#### [YOUR GOAL]
For the string "right", search the entries below and copy every line where it appears.

#### [MATERIAL SHOWN]

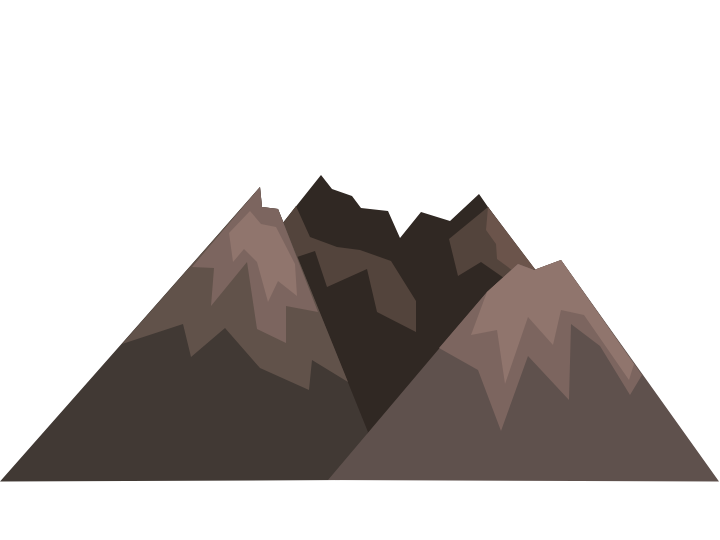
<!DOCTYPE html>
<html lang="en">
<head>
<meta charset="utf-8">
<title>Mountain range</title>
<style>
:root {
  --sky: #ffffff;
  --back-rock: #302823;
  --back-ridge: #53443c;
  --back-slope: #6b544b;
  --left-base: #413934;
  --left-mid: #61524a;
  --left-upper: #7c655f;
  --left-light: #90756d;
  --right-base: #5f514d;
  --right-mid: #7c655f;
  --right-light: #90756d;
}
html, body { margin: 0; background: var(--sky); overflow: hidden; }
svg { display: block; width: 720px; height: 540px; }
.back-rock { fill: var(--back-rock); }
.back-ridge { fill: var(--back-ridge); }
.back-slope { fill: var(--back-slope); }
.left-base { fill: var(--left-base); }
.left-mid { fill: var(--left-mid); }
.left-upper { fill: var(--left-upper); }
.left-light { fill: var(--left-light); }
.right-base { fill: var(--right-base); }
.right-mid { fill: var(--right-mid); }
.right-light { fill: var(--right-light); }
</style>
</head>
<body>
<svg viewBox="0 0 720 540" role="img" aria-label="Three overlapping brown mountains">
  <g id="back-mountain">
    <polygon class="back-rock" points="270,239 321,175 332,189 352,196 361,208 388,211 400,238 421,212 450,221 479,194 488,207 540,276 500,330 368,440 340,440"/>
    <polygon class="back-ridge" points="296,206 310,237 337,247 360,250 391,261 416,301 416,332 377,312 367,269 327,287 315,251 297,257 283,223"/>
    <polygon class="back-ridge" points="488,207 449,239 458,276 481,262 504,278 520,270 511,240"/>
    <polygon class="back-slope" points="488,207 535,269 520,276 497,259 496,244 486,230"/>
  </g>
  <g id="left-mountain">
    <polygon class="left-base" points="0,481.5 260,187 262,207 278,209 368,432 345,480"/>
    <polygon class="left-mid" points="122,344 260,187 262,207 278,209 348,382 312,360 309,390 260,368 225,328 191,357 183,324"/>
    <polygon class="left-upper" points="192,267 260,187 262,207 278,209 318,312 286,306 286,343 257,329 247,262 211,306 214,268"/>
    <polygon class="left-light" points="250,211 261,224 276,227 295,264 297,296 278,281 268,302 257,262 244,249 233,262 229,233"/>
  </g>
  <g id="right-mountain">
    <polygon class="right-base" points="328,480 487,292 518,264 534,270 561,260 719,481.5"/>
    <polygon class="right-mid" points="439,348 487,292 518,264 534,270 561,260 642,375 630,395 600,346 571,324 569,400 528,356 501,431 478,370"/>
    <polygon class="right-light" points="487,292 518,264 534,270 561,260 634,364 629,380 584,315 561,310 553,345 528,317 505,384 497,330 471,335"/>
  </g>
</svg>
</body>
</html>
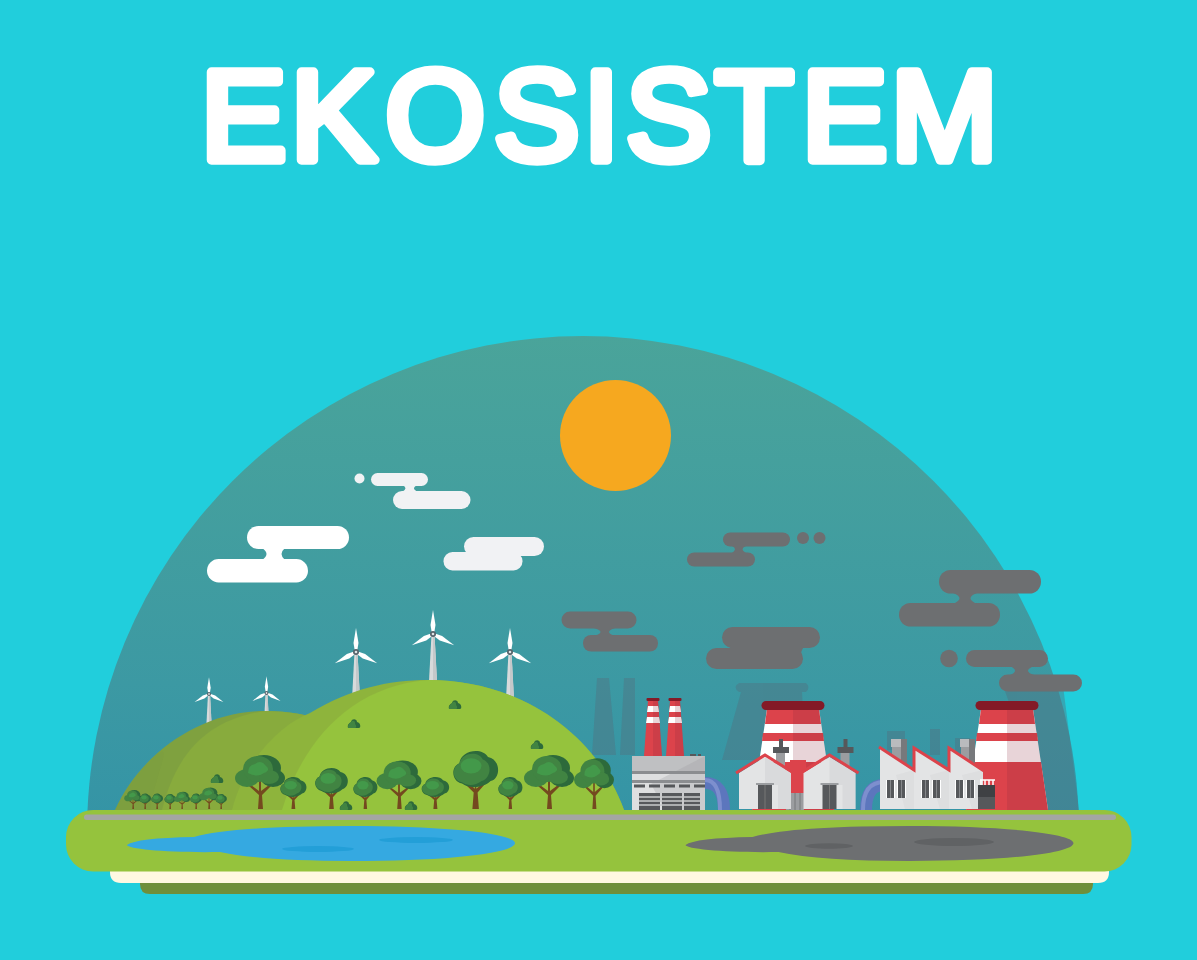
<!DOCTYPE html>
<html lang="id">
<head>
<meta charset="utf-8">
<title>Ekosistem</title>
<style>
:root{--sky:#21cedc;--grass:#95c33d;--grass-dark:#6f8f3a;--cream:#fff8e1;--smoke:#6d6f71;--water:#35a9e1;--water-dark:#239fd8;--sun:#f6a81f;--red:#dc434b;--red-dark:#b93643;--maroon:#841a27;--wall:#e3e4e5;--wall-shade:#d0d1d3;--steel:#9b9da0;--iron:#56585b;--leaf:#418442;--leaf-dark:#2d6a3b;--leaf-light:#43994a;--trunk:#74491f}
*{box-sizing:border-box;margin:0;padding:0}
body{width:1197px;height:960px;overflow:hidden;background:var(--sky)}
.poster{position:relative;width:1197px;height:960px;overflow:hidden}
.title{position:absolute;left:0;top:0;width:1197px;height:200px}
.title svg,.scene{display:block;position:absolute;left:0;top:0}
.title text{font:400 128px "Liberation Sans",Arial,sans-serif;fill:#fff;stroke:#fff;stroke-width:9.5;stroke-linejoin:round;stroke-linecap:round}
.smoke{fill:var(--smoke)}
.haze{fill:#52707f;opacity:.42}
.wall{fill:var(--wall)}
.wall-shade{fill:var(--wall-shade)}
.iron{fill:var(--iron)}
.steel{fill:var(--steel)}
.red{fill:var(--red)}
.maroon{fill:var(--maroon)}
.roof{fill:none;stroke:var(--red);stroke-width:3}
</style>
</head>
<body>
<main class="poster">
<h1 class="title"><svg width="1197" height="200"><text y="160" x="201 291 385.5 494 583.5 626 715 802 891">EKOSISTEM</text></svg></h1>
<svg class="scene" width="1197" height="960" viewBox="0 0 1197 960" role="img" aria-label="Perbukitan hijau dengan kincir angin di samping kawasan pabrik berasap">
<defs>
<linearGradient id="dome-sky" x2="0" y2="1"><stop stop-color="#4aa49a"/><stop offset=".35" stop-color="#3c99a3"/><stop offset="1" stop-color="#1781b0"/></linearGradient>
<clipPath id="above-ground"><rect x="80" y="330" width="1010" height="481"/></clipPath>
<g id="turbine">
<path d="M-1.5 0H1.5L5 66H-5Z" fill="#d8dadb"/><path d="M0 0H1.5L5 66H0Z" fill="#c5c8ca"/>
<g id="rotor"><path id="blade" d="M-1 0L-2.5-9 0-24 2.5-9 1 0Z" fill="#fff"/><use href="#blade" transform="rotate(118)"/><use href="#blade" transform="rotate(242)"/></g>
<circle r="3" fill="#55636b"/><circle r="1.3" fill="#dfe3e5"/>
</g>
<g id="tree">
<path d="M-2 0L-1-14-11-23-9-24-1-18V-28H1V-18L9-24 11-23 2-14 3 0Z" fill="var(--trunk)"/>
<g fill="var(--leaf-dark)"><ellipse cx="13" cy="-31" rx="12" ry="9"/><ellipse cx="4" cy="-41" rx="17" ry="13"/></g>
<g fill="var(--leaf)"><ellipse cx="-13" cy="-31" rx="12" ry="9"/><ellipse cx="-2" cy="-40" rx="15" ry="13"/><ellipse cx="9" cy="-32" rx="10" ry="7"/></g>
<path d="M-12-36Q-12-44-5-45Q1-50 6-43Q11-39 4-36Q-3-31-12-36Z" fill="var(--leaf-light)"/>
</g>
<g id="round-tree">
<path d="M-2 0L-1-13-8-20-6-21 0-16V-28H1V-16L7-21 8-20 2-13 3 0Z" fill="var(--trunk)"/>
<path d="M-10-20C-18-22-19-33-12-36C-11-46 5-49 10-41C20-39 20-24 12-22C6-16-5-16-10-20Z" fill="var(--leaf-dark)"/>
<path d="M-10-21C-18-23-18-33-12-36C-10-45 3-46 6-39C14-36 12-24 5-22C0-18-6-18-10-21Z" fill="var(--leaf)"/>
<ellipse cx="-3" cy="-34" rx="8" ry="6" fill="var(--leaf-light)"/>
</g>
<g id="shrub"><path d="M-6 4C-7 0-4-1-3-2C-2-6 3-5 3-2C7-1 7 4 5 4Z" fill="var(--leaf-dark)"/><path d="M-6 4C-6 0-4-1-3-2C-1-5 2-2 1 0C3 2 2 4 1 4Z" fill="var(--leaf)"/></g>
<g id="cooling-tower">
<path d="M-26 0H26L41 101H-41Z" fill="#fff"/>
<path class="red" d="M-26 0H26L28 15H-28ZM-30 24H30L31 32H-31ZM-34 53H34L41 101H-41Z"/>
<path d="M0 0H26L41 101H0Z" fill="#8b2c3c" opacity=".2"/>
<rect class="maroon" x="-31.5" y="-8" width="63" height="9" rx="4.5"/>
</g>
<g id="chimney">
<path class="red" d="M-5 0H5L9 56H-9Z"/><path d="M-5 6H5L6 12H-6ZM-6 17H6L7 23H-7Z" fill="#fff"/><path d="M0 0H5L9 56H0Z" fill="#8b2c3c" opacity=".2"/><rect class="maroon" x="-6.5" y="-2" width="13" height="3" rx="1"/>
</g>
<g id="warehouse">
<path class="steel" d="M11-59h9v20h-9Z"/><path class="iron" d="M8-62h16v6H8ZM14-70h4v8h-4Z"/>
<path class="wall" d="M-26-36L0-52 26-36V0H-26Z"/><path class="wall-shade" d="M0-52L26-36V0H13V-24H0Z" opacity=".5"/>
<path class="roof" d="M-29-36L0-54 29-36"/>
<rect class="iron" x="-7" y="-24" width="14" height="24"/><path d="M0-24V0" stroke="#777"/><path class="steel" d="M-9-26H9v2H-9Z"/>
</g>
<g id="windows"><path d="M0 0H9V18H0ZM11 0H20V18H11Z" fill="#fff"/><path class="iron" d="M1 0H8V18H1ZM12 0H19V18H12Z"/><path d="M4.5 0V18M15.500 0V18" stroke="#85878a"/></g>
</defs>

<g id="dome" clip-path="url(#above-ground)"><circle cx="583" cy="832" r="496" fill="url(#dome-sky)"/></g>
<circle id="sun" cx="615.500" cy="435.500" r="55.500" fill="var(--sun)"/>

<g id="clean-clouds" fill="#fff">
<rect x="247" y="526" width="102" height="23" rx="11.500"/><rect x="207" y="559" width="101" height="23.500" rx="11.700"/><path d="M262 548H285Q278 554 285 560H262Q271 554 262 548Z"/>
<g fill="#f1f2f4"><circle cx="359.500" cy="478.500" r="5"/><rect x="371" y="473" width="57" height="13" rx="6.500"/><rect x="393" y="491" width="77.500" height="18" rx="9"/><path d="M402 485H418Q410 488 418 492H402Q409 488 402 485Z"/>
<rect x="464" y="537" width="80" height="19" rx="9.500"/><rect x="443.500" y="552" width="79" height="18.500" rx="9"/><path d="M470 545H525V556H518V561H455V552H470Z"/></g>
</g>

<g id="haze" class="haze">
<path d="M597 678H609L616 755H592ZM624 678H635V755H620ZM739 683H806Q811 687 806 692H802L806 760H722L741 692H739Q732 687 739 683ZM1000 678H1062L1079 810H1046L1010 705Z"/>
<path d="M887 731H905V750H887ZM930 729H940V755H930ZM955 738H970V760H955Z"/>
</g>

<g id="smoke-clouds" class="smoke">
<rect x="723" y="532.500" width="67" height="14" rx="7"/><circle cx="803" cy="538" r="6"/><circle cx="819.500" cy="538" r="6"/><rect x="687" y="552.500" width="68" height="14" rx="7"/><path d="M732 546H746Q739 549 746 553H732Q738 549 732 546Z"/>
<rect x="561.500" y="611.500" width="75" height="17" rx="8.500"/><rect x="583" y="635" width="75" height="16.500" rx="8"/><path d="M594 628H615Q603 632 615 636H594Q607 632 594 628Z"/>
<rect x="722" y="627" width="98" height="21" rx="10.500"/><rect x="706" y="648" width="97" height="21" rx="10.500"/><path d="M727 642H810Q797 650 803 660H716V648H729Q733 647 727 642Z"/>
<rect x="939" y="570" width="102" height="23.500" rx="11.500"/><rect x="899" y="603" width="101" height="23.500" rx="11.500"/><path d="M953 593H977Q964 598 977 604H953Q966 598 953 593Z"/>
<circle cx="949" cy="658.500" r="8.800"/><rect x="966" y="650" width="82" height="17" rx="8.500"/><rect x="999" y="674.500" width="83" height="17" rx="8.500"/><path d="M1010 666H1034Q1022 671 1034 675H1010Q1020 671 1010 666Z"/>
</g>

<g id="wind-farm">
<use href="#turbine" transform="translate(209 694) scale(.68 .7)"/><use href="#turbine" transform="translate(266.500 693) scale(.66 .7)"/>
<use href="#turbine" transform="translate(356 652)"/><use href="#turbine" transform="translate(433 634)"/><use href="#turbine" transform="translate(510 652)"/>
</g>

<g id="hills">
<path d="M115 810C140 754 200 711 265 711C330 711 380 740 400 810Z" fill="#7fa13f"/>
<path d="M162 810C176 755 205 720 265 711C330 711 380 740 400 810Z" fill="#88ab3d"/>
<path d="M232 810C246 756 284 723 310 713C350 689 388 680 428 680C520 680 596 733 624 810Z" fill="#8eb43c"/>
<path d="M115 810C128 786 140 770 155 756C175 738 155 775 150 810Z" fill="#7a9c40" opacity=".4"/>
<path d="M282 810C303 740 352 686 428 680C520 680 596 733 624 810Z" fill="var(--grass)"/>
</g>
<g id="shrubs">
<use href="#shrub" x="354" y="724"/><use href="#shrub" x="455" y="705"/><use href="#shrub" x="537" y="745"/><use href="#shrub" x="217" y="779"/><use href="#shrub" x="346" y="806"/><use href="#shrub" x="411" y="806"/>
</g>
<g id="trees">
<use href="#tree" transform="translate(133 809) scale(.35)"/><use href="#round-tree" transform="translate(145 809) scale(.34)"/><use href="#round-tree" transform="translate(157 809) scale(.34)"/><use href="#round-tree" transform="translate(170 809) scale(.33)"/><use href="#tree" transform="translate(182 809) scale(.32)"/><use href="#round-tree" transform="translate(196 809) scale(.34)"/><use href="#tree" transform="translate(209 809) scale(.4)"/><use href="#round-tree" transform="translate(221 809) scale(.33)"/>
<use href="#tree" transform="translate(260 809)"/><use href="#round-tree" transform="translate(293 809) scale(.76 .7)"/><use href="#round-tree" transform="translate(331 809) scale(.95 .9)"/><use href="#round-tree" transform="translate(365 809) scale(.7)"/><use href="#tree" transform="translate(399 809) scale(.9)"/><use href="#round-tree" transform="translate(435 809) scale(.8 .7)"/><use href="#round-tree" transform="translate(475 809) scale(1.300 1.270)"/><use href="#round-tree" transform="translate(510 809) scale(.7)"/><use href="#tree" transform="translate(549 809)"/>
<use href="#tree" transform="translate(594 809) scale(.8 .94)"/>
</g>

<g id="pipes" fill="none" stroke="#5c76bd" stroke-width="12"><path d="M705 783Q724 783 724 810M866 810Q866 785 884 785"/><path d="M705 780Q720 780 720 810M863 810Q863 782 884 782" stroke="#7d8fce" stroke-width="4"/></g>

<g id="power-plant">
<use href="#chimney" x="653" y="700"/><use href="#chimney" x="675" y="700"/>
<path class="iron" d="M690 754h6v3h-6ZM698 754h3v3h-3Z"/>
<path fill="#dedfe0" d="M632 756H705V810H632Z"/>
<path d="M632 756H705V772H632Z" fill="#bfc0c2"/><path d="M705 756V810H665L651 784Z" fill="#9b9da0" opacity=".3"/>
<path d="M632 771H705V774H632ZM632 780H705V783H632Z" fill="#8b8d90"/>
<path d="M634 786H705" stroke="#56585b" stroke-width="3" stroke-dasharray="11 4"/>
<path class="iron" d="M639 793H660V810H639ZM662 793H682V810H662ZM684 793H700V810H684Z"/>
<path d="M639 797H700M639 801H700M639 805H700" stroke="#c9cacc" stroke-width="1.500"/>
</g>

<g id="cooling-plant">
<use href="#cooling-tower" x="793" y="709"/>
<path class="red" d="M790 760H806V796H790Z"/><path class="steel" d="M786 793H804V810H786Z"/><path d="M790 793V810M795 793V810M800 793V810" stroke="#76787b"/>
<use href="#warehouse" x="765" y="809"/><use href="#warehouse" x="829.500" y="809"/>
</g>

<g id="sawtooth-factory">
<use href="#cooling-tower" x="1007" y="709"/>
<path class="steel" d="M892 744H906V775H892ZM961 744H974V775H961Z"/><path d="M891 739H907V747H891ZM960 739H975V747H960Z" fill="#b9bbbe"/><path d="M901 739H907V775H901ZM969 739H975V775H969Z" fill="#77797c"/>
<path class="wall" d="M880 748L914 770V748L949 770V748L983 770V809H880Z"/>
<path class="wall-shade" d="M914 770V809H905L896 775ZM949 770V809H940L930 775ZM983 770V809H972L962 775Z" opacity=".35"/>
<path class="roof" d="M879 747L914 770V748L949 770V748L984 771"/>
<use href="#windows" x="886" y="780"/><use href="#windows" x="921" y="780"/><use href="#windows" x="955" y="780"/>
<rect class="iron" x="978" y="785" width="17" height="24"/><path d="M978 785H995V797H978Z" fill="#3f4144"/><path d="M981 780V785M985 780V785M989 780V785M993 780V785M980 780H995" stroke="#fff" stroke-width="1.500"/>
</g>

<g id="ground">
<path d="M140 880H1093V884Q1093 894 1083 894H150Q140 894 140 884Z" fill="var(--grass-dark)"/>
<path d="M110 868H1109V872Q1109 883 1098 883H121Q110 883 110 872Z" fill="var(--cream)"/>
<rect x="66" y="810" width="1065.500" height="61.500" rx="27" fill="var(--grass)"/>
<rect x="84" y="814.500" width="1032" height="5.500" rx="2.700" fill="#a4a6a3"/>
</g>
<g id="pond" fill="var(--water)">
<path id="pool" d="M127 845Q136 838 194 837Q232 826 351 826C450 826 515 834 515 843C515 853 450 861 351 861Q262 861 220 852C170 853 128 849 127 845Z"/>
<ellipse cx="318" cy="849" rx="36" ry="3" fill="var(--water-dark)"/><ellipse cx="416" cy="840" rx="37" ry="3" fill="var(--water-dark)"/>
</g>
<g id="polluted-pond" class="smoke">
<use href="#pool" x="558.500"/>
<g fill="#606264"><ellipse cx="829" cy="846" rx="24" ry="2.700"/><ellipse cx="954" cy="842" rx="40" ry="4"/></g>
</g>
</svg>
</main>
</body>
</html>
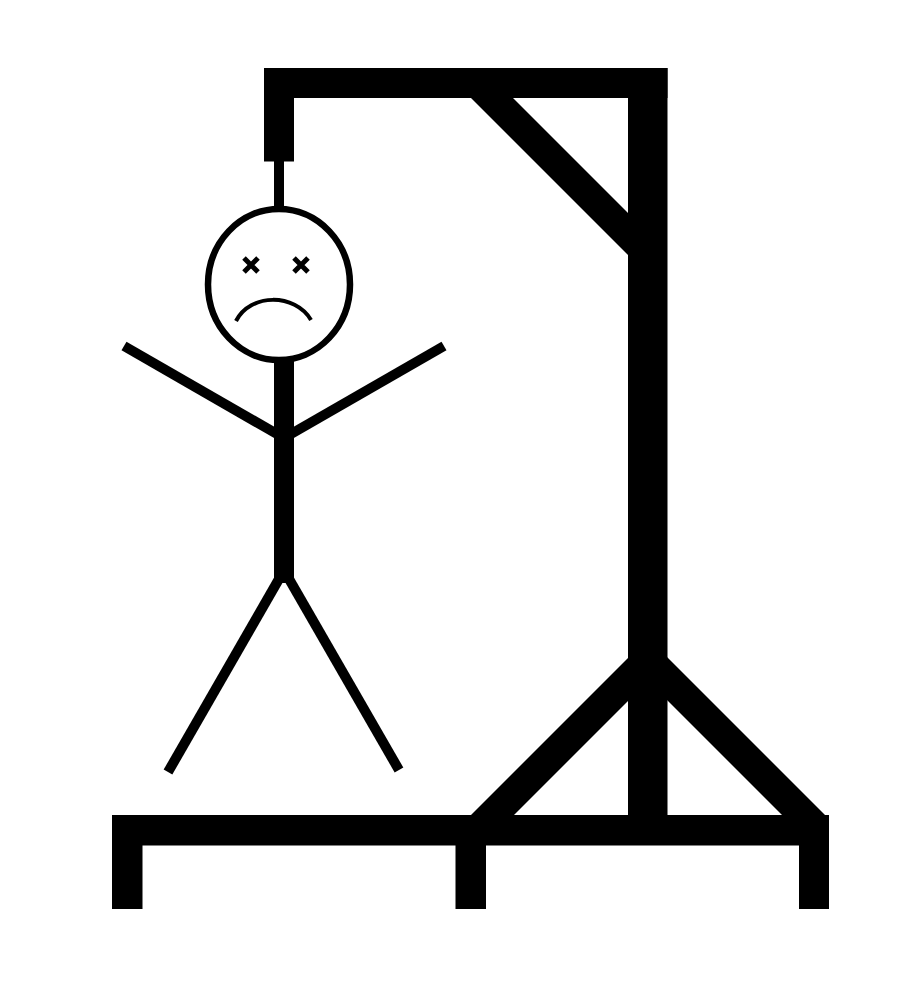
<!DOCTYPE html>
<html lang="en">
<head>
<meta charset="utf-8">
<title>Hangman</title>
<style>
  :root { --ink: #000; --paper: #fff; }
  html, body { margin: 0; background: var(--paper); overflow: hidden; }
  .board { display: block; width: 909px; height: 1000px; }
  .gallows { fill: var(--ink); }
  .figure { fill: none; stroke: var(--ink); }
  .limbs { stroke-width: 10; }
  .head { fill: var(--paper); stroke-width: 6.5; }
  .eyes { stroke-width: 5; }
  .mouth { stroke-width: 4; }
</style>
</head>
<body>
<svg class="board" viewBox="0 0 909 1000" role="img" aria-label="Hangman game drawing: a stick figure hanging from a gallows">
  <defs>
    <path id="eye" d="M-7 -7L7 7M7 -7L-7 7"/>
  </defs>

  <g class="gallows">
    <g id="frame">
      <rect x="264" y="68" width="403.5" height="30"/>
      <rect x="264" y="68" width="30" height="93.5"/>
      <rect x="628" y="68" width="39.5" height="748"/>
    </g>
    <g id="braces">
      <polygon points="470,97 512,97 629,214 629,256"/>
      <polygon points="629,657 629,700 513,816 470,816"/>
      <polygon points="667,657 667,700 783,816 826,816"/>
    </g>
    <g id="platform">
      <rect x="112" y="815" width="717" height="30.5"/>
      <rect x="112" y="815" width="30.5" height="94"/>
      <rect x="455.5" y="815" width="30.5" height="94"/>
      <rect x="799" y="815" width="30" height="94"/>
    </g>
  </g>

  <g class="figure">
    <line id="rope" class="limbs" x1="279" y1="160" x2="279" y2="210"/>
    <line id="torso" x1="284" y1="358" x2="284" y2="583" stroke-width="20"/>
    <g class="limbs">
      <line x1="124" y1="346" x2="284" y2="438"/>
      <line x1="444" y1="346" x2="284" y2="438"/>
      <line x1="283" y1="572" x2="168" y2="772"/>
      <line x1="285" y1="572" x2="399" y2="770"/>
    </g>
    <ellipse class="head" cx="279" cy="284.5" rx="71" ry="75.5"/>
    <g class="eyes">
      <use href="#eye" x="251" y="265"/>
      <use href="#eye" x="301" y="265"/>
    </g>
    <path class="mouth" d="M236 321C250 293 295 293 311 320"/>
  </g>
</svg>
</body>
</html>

#### [FINAL ANSWER]
  --right-base: #5f514d;
  --right-mid: #7c655f;
  --right-light: #90756d;
.right-base { fill: var(--right-base); }
.right-mid { fill: var(--right-mid); }
.right-light { fill: var(--right-light); }
  <g id="right-mountain">
    <polygon class="right-base" points="328,480 487,292 518,264 534,270 561,260 719,481.5"/>
    <polygon class="right-mid" points="439,348 487,292 518,264 534,270 561,260 642,375 630,395 600,346 571,324 569,400 528,356 501,431 478,370"/>
    <polygon class="right-light" points="487,292 518,264 534,270 561,260 634,364 629,380 584,315 561,310 553,345 528,317 505,384 497,330 471,335"/>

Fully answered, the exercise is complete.